Exercise aim: Lines containing the word "cellNoise" are to be copied from the data below.

Stored data entries:
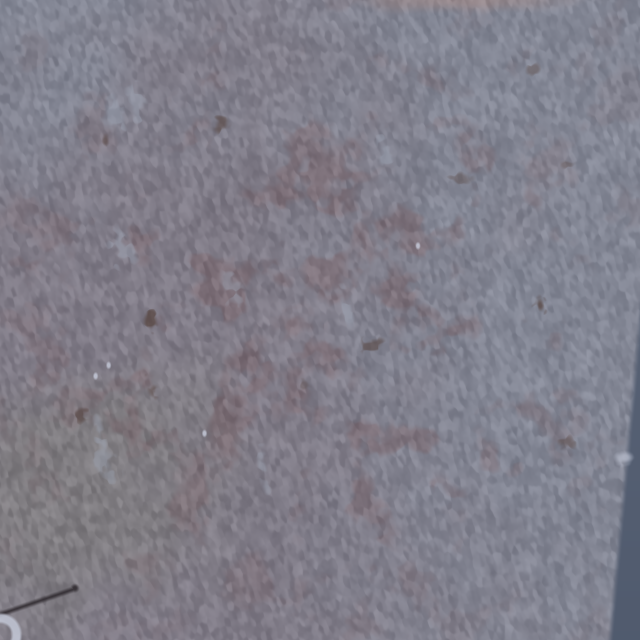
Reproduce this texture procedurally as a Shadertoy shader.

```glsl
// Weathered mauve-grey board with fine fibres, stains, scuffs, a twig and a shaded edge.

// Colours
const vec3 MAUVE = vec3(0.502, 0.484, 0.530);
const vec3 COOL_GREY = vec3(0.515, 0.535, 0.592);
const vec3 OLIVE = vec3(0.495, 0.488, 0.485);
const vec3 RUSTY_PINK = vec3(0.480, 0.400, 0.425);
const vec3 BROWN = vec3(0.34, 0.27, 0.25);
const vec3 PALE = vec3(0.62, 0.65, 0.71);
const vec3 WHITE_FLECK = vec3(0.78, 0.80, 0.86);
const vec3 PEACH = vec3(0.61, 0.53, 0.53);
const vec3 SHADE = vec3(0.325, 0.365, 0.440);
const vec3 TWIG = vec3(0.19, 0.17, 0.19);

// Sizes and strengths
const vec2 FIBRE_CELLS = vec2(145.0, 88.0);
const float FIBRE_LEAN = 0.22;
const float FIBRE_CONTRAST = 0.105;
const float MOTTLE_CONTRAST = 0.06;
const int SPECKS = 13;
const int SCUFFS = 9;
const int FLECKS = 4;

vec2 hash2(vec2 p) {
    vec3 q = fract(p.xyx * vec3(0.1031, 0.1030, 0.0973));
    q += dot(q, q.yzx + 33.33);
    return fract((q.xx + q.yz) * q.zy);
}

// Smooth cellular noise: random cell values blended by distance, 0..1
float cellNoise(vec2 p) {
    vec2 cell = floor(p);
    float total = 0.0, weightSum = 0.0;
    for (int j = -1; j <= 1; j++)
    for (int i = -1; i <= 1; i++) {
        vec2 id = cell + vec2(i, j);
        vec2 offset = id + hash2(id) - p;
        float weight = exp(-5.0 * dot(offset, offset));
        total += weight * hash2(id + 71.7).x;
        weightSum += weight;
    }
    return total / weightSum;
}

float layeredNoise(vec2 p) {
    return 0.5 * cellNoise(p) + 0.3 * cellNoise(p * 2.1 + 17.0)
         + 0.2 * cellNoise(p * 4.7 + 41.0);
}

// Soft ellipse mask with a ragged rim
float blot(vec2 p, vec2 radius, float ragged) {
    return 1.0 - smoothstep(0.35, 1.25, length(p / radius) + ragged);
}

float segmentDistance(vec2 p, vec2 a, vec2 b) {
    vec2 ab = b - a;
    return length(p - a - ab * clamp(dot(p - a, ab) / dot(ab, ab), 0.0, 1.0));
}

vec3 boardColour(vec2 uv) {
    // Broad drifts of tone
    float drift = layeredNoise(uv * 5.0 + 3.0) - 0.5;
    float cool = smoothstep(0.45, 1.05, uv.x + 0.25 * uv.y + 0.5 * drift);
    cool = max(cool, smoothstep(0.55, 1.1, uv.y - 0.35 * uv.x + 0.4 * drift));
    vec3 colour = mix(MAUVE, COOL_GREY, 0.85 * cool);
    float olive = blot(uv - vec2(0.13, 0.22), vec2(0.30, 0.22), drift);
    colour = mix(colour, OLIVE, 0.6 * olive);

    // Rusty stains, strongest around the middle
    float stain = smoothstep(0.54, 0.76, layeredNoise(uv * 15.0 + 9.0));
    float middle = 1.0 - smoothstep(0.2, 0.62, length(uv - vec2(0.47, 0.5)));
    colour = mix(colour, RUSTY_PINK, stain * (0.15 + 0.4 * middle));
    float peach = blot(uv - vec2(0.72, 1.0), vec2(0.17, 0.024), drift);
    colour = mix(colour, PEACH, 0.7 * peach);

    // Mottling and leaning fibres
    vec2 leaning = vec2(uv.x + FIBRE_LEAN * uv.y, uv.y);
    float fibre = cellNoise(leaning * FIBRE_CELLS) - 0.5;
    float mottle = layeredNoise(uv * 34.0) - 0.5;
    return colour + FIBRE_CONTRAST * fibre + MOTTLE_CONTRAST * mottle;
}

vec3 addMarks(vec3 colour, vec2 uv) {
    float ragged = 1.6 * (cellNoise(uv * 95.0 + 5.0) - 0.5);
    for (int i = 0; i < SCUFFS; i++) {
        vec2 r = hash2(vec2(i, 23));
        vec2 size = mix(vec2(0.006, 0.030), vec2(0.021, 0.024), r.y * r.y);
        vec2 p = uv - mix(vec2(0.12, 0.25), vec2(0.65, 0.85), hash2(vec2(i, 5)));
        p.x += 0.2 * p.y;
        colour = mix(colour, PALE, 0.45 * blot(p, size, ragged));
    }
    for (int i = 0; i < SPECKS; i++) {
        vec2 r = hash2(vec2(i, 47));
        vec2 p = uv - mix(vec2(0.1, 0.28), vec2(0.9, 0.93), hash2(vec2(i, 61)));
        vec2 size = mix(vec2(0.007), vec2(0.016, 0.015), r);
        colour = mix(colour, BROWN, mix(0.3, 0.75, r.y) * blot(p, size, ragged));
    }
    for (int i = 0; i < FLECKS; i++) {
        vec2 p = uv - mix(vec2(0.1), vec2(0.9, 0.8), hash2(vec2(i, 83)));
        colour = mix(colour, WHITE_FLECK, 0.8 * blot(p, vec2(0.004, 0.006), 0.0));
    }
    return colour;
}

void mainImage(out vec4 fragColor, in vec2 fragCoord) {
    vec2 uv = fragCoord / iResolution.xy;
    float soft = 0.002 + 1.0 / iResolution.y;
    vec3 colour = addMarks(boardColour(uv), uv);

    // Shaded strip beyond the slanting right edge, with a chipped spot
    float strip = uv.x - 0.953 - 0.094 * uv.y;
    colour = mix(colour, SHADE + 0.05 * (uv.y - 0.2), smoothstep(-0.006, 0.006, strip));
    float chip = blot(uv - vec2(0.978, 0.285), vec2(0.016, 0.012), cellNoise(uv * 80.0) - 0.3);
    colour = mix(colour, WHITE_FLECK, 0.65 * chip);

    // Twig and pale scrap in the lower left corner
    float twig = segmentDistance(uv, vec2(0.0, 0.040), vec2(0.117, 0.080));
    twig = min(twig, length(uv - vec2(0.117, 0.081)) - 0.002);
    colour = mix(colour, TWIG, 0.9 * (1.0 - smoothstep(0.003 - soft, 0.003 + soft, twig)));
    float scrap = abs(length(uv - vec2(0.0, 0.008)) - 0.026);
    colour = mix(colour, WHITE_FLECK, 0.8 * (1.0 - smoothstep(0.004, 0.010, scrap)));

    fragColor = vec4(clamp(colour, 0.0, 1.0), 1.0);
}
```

--

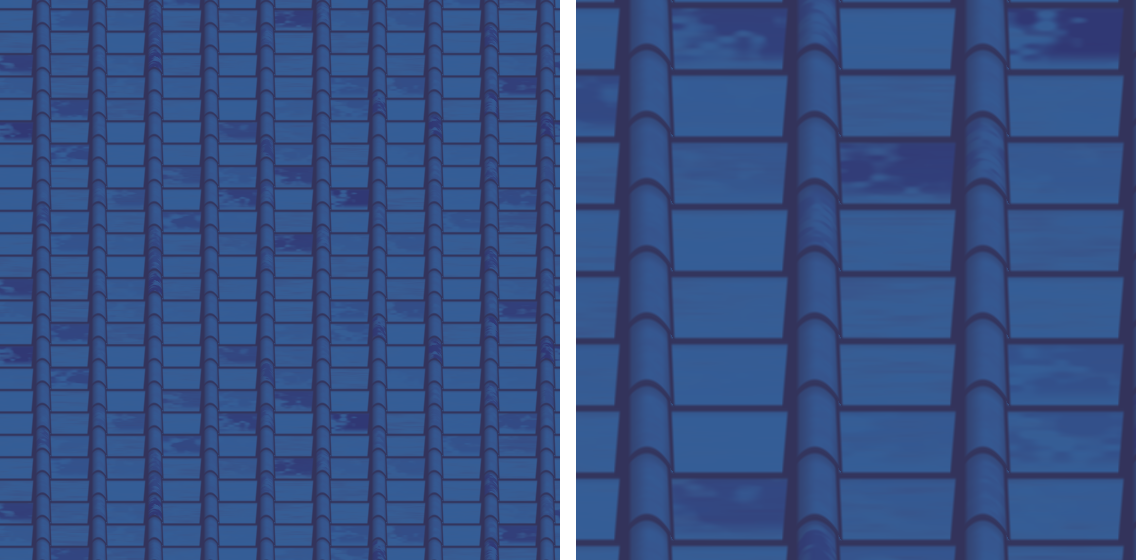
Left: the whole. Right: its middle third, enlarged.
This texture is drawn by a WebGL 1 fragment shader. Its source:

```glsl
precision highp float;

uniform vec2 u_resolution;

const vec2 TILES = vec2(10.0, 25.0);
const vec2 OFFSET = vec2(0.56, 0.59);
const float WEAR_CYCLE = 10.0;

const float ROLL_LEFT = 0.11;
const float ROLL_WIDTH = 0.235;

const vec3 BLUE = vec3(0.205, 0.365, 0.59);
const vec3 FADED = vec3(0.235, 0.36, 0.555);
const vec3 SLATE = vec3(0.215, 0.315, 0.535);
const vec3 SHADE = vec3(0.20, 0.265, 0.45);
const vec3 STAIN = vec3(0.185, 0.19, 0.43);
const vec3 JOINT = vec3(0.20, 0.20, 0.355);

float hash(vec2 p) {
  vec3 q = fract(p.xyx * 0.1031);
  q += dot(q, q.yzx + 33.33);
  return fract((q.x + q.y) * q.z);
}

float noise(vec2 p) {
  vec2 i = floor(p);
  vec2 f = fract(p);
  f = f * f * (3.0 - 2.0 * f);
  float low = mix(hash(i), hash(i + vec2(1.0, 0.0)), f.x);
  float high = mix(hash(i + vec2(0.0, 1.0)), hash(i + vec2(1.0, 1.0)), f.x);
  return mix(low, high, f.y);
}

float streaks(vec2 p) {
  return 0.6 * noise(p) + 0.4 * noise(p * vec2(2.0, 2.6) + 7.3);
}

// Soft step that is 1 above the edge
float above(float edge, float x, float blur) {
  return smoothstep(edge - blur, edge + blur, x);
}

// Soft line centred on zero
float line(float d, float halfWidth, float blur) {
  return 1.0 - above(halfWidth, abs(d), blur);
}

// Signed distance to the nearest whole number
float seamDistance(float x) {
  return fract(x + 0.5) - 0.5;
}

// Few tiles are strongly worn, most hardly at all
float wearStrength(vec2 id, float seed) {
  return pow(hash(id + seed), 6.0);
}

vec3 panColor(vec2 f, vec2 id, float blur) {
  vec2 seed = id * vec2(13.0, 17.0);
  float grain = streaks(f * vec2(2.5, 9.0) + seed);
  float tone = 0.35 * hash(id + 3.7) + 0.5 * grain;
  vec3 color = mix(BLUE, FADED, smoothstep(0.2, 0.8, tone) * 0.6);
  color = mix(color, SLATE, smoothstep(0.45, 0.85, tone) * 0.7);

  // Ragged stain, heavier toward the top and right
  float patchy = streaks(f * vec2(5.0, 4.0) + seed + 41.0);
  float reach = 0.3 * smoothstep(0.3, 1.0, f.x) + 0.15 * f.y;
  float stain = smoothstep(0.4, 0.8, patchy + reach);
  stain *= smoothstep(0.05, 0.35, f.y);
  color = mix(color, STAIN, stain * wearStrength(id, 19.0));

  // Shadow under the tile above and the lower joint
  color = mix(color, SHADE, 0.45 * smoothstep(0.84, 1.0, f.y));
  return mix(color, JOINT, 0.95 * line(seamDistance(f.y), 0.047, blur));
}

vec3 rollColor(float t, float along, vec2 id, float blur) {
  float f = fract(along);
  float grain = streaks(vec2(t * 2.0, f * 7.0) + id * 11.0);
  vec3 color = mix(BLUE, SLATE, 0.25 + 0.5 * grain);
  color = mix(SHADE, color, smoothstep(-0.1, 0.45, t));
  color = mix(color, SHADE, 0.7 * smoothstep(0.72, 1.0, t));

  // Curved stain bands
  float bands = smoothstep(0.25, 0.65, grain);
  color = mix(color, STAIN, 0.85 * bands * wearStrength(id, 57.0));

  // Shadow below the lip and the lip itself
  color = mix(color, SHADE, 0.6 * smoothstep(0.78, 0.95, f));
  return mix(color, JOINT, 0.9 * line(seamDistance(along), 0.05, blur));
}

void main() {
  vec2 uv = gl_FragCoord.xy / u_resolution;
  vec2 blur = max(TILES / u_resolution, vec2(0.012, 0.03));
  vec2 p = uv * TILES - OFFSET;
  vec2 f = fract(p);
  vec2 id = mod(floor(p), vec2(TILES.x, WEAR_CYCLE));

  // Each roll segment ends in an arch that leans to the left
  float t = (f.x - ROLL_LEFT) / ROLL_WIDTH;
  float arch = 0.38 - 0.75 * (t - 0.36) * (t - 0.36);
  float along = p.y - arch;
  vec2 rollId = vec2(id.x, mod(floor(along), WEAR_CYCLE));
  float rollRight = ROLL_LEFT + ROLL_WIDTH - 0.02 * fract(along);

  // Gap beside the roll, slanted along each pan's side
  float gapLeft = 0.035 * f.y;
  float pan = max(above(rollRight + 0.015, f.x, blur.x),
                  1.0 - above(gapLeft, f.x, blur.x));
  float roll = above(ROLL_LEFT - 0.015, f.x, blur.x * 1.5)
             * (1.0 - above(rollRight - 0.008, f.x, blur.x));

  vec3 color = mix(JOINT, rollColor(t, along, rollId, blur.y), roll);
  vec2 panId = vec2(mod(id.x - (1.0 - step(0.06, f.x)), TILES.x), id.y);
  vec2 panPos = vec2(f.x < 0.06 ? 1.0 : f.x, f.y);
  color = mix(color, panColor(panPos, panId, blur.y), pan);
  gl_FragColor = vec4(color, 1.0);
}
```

Result:
float cellNoise(vec2 p) {
    return 0.5 * cellNoise(p) + 0.3 * cellNoise(p * 2.1 + 17.0)
         + 0.2 * cellNoise(p * 4.7 + 41.0);
    float fibre = cellNoise(leaning * FIBRE_CELLS) - 0.5;
    float ragged = 1.6 * (cellNoise(uv * 95.0 + 5.0) - 0.5);
    float chip = blot(uv - vec2(0.978, 0.285), vec2(0.016, 0.012), cellNoise(uv * 80.0) - 0.3);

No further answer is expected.